:: SOURCE DATA ::
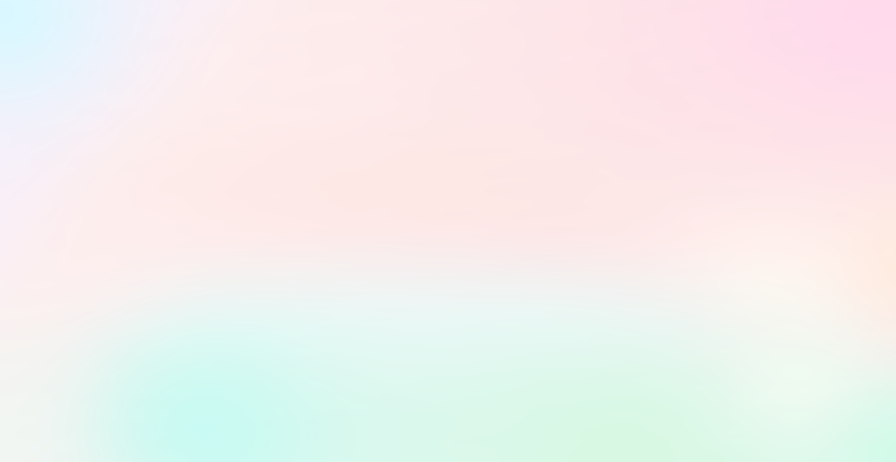
A Shadertoy shader for this background:

```glsl
float hash(vec2 cell) {
    return fract(sin(dot(cell, vec2(127.1, 311.7))) * 43758.5);
}

vec2 gradientAt(vec2 cell) {
    float angle = 6.2832 * hash(cell);
    return vec2(cos(angle), sin(angle));
}

float gradientNoise(vec2 p) {
    vec2 i = floor(p), f = fract(p);
    vec2 u = f * f * (3.0 - 2.0 * f);
    vec2 e = vec2(1.0, 0.0);
    float low = mix(dot(gradientAt(i), f), dot(gradientAt(i + e), f - e), u.x);
    float high = mix(dot(gradientAt(i + e.yx), f - e.yx),
                     dot(gradientAt(i + 1.0), f - 1.0), u.x);
    return mix(low, high, u.y);
}

// Soft elliptical falloff, one at the centre
float glow(vec2 p, vec2 center, vec2 radius) {
    vec2 d = (p - center) / radius;
    return exp(-dot(d, d));
}

void mainImage(out vec4 fragColor, in vec2 fragCoord) {
    vec2 uv = fragCoord / iResolution.xy;

    // Gentle drift of the colour boundaries
    vec2 p = uv + 0.012 * vec2(gradientNoise(uv * vec2(5.0, 4.0)),
                              gradientNoise(uv * vec2(4.0, 6.0) + 17.0));

    // Pink sky
    vec3 blush = mix(vec3(0.995, 0.935, 0.935), vec3(0.992, 0.900, 0.908),
                     smoothstep(0.1, 0.75, p.x));
    vec3 color = mix(blush, vec3(0.992, 0.908, 0.895),
                     0.8 * glow(p, vec2(0.46, 0.60), vec2(0.30, 0.14)));
    color = mix(color, vec3(1.0, 0.855, 0.925),
                glow(p, vec2(1.0, 0.97), vec2(0.24, 0.27)));

    // Lavender and blue corner
    float diagonal = p.x * 1.5 + (1.0 - p.y) * 0.65;
    color = mix(color, vec3(0.965, 0.940, 0.985),
                0.9 * (1.0 - smoothstep(0.18, 0.52, diagonal)));
    color = mix(color, vec3(0.855, 0.970, 1.0),
                glow(p, vec2(0.0, 0.97), vec2(0.115, 0.19)));

    // Peach haze on the right
    color = mix(color, vec3(0.998, 0.962, 0.940),
                0.95 * glow(p, vec2(0.87, 0.38), vec2(0.15, 0.17)));
    color = mix(color, vec3(1.0, 0.925, 0.870),
                0.9 * glow(p, vec2(1.03, 0.42), vec2(0.08, 0.16)));

    // Mint ground under an arched horizon
    float horizon = 0.41 - 0.55 * (p.x - 0.49) * (p.x - 0.49);
    float ground = 1.0 - smoothstep(horizon - 0.13, horizon + 0.13, p.y);
    ground *= mix(0.25, 1.0, smoothstep(0.03, 0.24, p.x));
    ground *= 1.0 - 0.7 * glow(p, vec2(0.96, 0.32), vec2(0.17, 0.16));
    vec3 mint = mix(vec3(0.862, 0.972, 0.932), vec3(0.922, 0.972, 0.965),
                    smoothstep(0.08, 0.37, p.y));
    color = mix(color, mint, ground);

    // Lower glows: white, cyan, green and the mint corner
    color = mix(color, vec3(0.952, 0.966, 0.955),
                0.85 * glow(p, vec2(0.0, 0.03), vec2(0.12, 0.24)));
    color = mix(color, vec3(0.785, 0.982, 0.952),
                0.95 * glow(p, vec2(0.235, 0.07), vec2(0.125, 0.19)));
    color = mix(color, vec3(0.848, 0.972, 0.885),
                0.9 * glow(p, vec2(0.70, 0.0), vec2(0.16, 0.20)));
    color = mix(color, vec3(0.945, 0.985, 0.945),
                0.85 * glow(p, vec2(0.90, 0.17), vec2(0.09, 0.15)));
    color = mix(color, vec3(0.820, 0.982, 0.912),
                0.95 * glow(p, vec2(1.02, 0.0), vec2(0.09, 0.13)));

    // Faint slanted mottling
    vec2 slanted = vec2(uv.x + uv.y * 0.5, uv.y - uv.x * 0.3) * vec2(14.0, 30.0);
    color += 0.003 * gradientNoise(slanted);

    fragColor = vec4(clamp(color, 0.0, 1.0), 1.0);
}
```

:: TASK DIRECTIONS ::
Word for word, copy out each record; do not include pictures.

:: ANSWER BELOW ::
A Shadertoy shader for this background:

```glsl
float hash(vec2 cell) {
    return fract(sin(dot(cell, vec2(127.1, 311.7))) * 43758.5);
}

vec2 gradientAt(vec2 cell) {
    float angle = 6.2832 * hash(cell);
    return vec2(cos(angle), sin(angle));
}

float gradientNoise(vec2 p) {
    vec2 i = floor(p), f = fract(p);
    vec2 u = f * f * (3.0 - 2.0 * f);
    vec2 e = vec2(1.0, 0.0);
    float low = mix(dot(gradientAt(i), f), dot(gradientAt(i + e), f - e), u.x);
    float high = mix(dot(gradientAt(i + e.yx), f - e.yx),
                     dot(gradientAt(i + 1.0), f - 1.0), u.x);
    return mix(low, high, u.y);
}

// Soft elliptical falloff, one at the centre
float glow(vec2 p, vec2 center, vec2 radius) {
    vec2 d = (p - center) / radius;
    return exp(-dot(d, d));
}

void mainImage(out vec4 fragColor, in vec2 fragCoord) {
    vec2 uv = fragCoord / iResolution.xy;

    // Gentle drift of the colour boundaries
    vec2 p = uv + 0.012 * vec2(gradientNoise(uv * vec2(5.0, 4.0)),
                              gradientNoise(uv * vec2(4.0, 6.0) + 17.0));

    // Pink sky
    vec3 blush = mix(vec3(0.995, 0.935, 0.935), vec3(0.992, 0.900, 0.908),
                     smoothstep(0.1, 0.75, p.x));
    vec3 color = mix(blush, vec3(0.992, 0.908, 0.895),
                     0.8 * glow(p, vec2(0.46, 0.60), vec2(0.30, 0.14)));
    color = mix(color, vec3(1.0, 0.855, 0.925),
                glow(p, vec2(1.0, 0.97), vec2(0.24, 0.27)));

    // Lavender and blue corner
    float diagonal = p.x * 1.5 + (1.0 - p.y) * 0.65;
    color = mix(color, vec3(0.965, 0.940, 0.985),
                0.9 * (1.0 - smoothstep(0.18, 0.52, diagonal)));
    color = mix(color, vec3(0.855, 0.970, 1.0),
                glow(p, vec2(0.0, 0.97), vec2(0.115, 0.19)));

    // Peach haze on the right
    color = mix(color, vec3(0.998, 0.962, 0.940),
                0.95 * glow(p, vec2(0.87, 0.38), vec2(0.15, 0.17)));
    color = mix(color, vec3(1.0, 0.925, 0.870),
                0.9 * glow(p, vec2(1.03, 0.42), vec2(0.08, 0.16)));

    // Mint ground under an arched horizon
    float horizon = 0.41 - 0.55 * (p.x - 0.49) * (p.x - 0.49);
    float ground = 1.0 - smoothstep(horizon - 0.13, horizon + 0.13, p.y);
    ground *= mix(0.25, 1.0, smoothstep(0.03, 0.24, p.x));
    ground *= 1.0 - 0.7 * glow(p, vec2(0.96, 0.32), vec2(0.17, 0.16));
    vec3 mint = mix(vec3(0.862, 0.972, 0.932), vec3(0.922, 0.972, 0.965),
                    smoothstep(0.08, 0.37, p.y));
    color = mix(color, mint, ground);

    // Lower glows: white, cyan, green and the mint corner
    color = mix(color, vec3(0.952, 0.966, 0.955),
                0.85 * glow(p, vec2(0.0, 0.03), vec2(0.12, 0.24)));
    color = mix(color, vec3(0.785, 0.982, 0.952),
                0.95 * glow(p, vec2(0.235, 0.07), vec2(0.125, 0.19)));
    color = mix(color, vec3(0.848, 0.972, 0.885),
                0.9 * glow(p, vec2(0.70, 0.0), vec2(0.16, 0.20)));
    color = mix(color, vec3(0.945, 0.985, 0.945),
                0.85 * glow(p, vec2(0.90, 0.17), vec2(0.09, 0.15)));
    color = mix(color, vec3(0.820, 0.982, 0.912),
                0.95 * glow(p, vec2(1.02, 0.0), vec2(0.09, 0.13)));

    // Faint slanted mottling
    vec2 slanted = vec2(uv.x + uv.y * 0.5, uv.y - uv.x * 0.3) * vec2(14.0, 30.0);
    color += 0.003 * gradientNoise(slanted);

    fragColor = vec4(clamp(color, 0.0, 1.0), 1.0);
}
```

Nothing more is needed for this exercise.